Firepits Should Be a Safe Sanctuary
Spring evenings are my favorite time to utilize the fire pit in the back yard. The night air is still a little crisp, and the bugs are not in full terrorize mode. Lighting the fire, pouring a drink, and putting on some ‘90s rock music are the keys to my paradise. And I hope that you enjoy relaxing by your fire pit as much as I do. Oh, you don’t have a fire pit, but I bet you want one now.
If I have managed to spark any interest in setting up a fire pit, be sure to check out the following safety “Do’s and Don’ts” from Nationwide Insurance.
DO: Build your fire pit on a level surface
Make sure the ground or surface is even to reduce the risk of fire escaping beyond your fire pit. The level ground also reduces the risk of someone stumbling or items rolling into the fire.
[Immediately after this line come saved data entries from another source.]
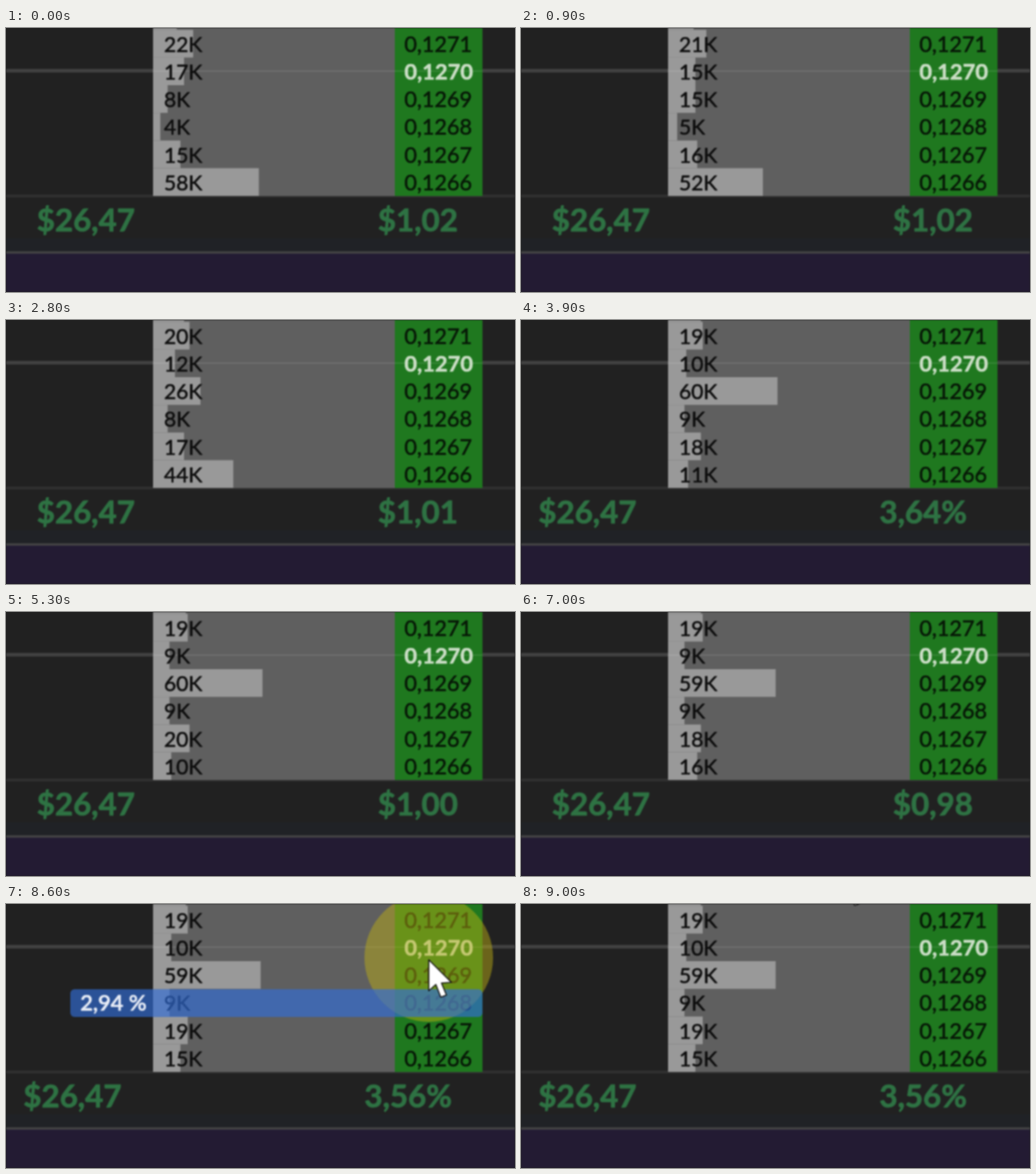
Recreate the animation shown at these times as an HTML page with a canvas. Size 720 by 374 pixels, loop 9200 ms.

```html
<!DOCTYPE html>
<html lang="en">
<head>
<meta charset="utf-8">
<title>Order book</title>
<style>
  html, body { margin: 0; width: 100%; height: 100%; overflow: hidden; background: #212121; }
  canvas { display: block; filter: blur(.8px); }
</style>
</head>
<body>
<canvas id="stage" width="720" height="374"></canvas>
<script>
const ctx = document.getElementById('stage').getContext('2d');
const LOOP = 9200, STEP = 100;
const LEFT = 208, PRICE_LEFT = 550, RIGHT = 674, BOTTOM = 238, ROW_H = 39.2;
const FONT = 'Lato, Carlito, sans-serif';
const rowTop = i => 2.6 + i * ROW_H;
const comma = n => n.toFixed(2).replace('.', ',');

// Straight lines through a few [ms, value] points, held at both ends
function track(...points) {
  return t => {
    const next = points.findIndex(p => p[0] > t);
    if (next < 0) return points[points.length - 1][1];
    const [t1, v1] = points[next], [t0, v0] = points[Math.max(0, next - 1)];
    return next ? v0 + (v1 - v0) * (t - t0) / (t1 - t0) : v1;
  };
}

// Order sizes in thousands, from the row cut off at the top downwards;
// one large order moves from the bottom row to the third at 3 s
const sizes = [
  track([0, 13], [3900, 18]),
  track([0, 22], [3900, 19]),
  track([0, 17], [1800, 13], [4500, 9], [LOOP, 9.8]),
  track([0, 8], [1800, 22], [2900, 26], [3000, 60], [LOOP, 58.8]),
  track([0, 4], [3900, 9]),
  track([0, 15], [3900, 18], [5300, 20], [7000, 18], [LOOP, 19]),
  track([0, 58], [1800, 45], [2900, 44], [3000, 12], [5300, 10], [7000, 16], [LOOP, 15])
];
const profit = track([0, 1.02], [1800, 1.018], [3900, 1], [5300, 1], [7000, .98]);
const UNIT_SWITCHES = [3700, 4300, 5400, 6700, 7500];

const POINTER_START = 8300;
const pointerX = track([POINTER_START, 540], [8500, 598], [8600, 598], [9000, 455]);
const pointerY = track([POINTER_START, 0], [8500, 138], [8600, 79], [9000, -51]);
const ARROW = [[0, 0], [0, 44], [10, 35], [17, 53], [25, 50], [18, 33], [32, 32]];

function box(color, x, y, w, h) {
  ctx.fillStyle = color;
  ctx.fillRect(x, y, w, h);
}

function text(str, x, y, color, size = 30, weight = 400) {
  ctx.font = `${weight} ${size}px ${FONT}`;
  ctx.fillStyle = ctx.strokeStyle = color;
  ctx.lineWidth = size / 45;
  ctx.fillText(str, x, y);
  ctx.strokeText(str, x, y);
}

function drawBackground() {
  box('#212121', 0, 0, 720, 374);
  box('#414141', 0, 58, 720, 5);
  box('#303030', 0, 236, 720, 4);
  box('#202226', 0, 298, 720, 20);
  box('#231b33', 0, 319, 720, 55);
  box('#474747', 0, 316.5, 720, 3);
}

function drawBook(t) {
  box('#5f5f5f', LEFT, 0, PRICE_LEFT - LEFT, BOTTOM);
  box('#1f781f', PRICE_LEFT, 0, RIGHT - PRICE_LEFT, BOTTOM);
  sizes.forEach((size, i) =>
    box('#999', LEFT, rowTop(i - 1), Math.round(size(t)) * 2.58, ROW_H));
  box('rgba(255,255,255,.1)', LEFT, 60, RIGHT - LEFT, 2);

  sizes.slice(1).forEach((size, i) => {
    const y = rowTop(i) + 31.2;
    text(Math.round(size(t)) + 'K', 223.5, y, '#0d0d0d', 29.7);
    if (i === 1) text('0,1270', 563.5, y, '#cbdec6', 31, 700);
    else text('0,' + (1271 - i), 563.5, y, '#071807', 30.6);
  });
}

function drawTotals(t) {
  const percent = UNIT_SWITCHES.filter(ms => ms <= t).length % 2;
  const dollars = Math.round(profit(t) * 100) / 100;
  const gain = percent ? comma(dollars / .275) + '%' : '$' + comma(dollars);
  const shift = percent ? -19 : 0;
  text('$26,47', 43.5 + shift, 288, '#2e7243', 44.3, 700);
  text(gain, 526 + shift, 288, '#2e7243', 44.3, 700);
}

function drawHighlight(row) {
  const y = rowTop(row) + .6;
  ctx.fillStyle = 'rgba(50,110,215,.65)';
  ctx.beginPath();
  ctx.roundRect(91, y, RIGHT - 91, ROW_H, 6);
  ctx.fill();
  const price = 1271 - row;
  text(comma((1306.4 - price) / 13.064) + ' %', 105, y + 30.6, '#e9eef7', 31, 600);
}

function drawPointer(t) {
  if (t < POINTER_START) return;
  const x = pointerX(t), y = pointerY(t);
  if (t < 8900) {
    ctx.fillStyle = 'rgba(190,175,20,.47)';
    ctx.beginPath();
    ctx.arc(x, y - 3, 91, 0, Math.PI * 2);
    ctx.fill();
  }

  // The row highlight trails the pointer by one step
  const row = Math.floor((pointerY(t - STEP) - rowTop(0)) / ROW_H);
  if (row >= 0) drawHighlight(row);

  ctx.beginPath();
  for (const [dx, dy] of ARROW) ctx.lineTo(x + dx, y + dy);
  ctx.closePath();
  ctx.fillStyle = '#fff';
  ctx.strokeStyle = '#111';
  ctx.lineWidth = 1.6;
  ctx.fill();
  ctx.stroke();
}

function frame() {
  const t = Math.floor(performance.now() % LOOP / STEP) * STEP;
  drawBackground();
  drawBook(t);
  drawTotals(t);
  drawPointer(t);
  requestAnimationFrame(frame);
}

ctx.fontKerning = 'none';
ctx.lineJoin = 'round';
frame();
</script>
</body>
</html>
```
DO: Keep the fire at a safe distance
To keep your fire from causing damage, build the fire pit at least 10 feet from your home, fences, trees and the like. Portable fire pits are great but do not be tempted to relocate it inside a garage or covered porch if it happens to rain.
DON’T: Use gasoline or lighter fluid
Never use gasoline or kerosene to start your fire; such fuels can cause a fire to get out of control quickly. Instead, use dry wood as kindling that doesn’t extend beyond the edge of the pit.
DO: Monitor guests around fire pits
Make sure guests maintain a proper distance and don’t exhibit risky behavior. Keep close tabs on children and pets.
DON’T: Build a fire pit with river stones
Smooth stones from river beds may have absorbed moisture over time and can heat rapidly and explode. Instead of river stones, build your fire pit with dry, rough rocks.
DO: Check the weather report
Avoid using your fire pit on windy days, since flames or embers can spread to your home, yard and nearby trees.
DON’T: Leave a fire unattended
Even if your fire pit is small, flames can spread quickly if left unattended. Monitor at all times.
DO: Put your fire out safely
Once you extinguish your fire with water, gently stir and spread the ashes to cool. Leave only when they’re cool to the touch.
DO: Have an emergency plan
Keep a fire extinguisher, garden hose or bucket of sand close to douse the fire in case it gets out of hand. If you can’t put it out quickly, call 9-1-1.
Following these best practices will help you to keep your sanctuary a safe and relaxing place. Now if you would excuse me, I am off to cut some firewood and purchase a few bags of sand.